Activity-dependent neuroprotective protein (ADNP) mutations are linked with cognitive dysfunctions characterizing the autistic-like ADNP syndrome patients, who also suffer from delayed motor maturation. We thus hypothesized that ADNP is deregulated in versatile myopathies and that local ADNP muscle deficiency results in myopathy, treatable by the ADNP fragment NAP. Here, single-cell transcriptomics identified ADNP as a major constituent of the developing human muscle. ADNP transcript concentrations further predicted multiple human muscle diseases, with concentrations negatively correlated with the ADNP target interacting protein, microtubule end protein 1 (EB1). Reverting back to modeling at the single-cell level of the male mouse transcriptome, Adnp mRNA concentrations age-dependently correlated with motor disease as well as with sexual maturation gene transcripts, while Adnp expressing limb muscle cells significantly decreased with aging. Mouse Adnp heterozygous deficiency exhibited muscle microtubule reduction and myosin light chain (Myl2) deregulation coupled with motor dysfunction. CRISPR knockdown of adult gastrocnemius muscle Adnp in a Cas9 mouse resulted in treadmill (male) and gait (female) dysfunctions that were specifically ameliorated by treatment with the ADNP snippet, microtubule interacting, Myl2-regulating, NAP (CP201). Taken together, our studies provide new hope for personalized diagnosis/therapeutics in versatile myopathies.

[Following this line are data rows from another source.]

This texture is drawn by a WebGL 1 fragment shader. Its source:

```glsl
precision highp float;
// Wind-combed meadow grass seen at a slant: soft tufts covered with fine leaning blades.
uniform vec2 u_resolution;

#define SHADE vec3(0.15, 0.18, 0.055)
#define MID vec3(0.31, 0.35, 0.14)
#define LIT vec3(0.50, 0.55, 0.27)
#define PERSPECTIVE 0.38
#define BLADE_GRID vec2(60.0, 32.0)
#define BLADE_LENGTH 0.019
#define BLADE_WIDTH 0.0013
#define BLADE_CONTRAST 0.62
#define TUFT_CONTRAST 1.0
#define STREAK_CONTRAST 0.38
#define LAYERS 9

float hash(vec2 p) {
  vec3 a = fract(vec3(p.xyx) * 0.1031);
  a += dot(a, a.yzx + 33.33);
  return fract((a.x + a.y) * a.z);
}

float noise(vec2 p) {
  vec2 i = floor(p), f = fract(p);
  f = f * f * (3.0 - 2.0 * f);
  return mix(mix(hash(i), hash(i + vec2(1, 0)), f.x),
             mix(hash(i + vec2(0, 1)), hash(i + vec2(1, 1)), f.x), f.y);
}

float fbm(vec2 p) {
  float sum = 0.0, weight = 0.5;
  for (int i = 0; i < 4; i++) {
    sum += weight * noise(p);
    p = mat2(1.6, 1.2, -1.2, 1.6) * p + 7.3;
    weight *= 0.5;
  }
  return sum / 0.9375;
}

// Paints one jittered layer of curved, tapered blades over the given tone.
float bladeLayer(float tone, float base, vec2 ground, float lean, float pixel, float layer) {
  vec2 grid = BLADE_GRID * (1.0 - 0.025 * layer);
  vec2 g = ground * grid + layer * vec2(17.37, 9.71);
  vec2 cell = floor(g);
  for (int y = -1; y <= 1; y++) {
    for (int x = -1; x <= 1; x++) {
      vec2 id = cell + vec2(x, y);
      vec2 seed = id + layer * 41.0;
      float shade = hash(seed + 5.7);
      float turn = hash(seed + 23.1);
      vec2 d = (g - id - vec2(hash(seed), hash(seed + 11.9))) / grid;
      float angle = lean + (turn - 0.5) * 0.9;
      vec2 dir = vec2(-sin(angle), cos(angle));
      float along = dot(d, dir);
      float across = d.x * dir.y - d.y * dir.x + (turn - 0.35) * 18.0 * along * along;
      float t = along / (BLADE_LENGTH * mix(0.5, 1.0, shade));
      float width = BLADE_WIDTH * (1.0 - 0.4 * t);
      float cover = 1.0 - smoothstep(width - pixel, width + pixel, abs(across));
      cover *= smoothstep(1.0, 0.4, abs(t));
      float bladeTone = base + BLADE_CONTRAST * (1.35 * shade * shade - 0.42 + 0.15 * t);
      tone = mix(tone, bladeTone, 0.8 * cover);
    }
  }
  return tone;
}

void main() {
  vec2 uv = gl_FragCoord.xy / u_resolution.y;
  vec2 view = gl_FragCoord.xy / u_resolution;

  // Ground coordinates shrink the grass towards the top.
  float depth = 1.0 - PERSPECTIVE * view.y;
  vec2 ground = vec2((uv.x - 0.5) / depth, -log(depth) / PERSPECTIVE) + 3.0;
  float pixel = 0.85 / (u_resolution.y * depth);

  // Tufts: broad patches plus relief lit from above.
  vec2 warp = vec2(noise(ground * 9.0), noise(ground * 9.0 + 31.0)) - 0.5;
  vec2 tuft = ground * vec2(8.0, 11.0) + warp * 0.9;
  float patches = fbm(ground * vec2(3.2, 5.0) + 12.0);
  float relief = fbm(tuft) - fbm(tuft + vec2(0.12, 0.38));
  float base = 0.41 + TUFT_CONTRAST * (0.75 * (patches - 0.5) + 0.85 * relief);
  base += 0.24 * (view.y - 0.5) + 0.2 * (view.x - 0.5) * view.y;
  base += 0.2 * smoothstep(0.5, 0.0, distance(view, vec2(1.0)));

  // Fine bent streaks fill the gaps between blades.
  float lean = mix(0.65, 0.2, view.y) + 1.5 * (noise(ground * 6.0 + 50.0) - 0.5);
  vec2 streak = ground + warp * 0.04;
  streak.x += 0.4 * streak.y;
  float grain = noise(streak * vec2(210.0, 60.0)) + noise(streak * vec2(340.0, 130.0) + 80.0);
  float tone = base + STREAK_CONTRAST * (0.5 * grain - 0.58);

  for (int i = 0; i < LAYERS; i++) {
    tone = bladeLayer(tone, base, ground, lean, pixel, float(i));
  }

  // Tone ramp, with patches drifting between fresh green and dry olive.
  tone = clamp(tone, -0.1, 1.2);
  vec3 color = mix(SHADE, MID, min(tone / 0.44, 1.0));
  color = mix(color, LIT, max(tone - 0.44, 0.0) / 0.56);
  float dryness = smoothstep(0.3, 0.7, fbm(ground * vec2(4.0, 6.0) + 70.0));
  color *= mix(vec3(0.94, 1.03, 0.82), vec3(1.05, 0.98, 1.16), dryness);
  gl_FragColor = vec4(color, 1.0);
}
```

Keywords: ADNP; CRISPR/Cas9; NAP; muscular dystrophy; neuromuscular diseases.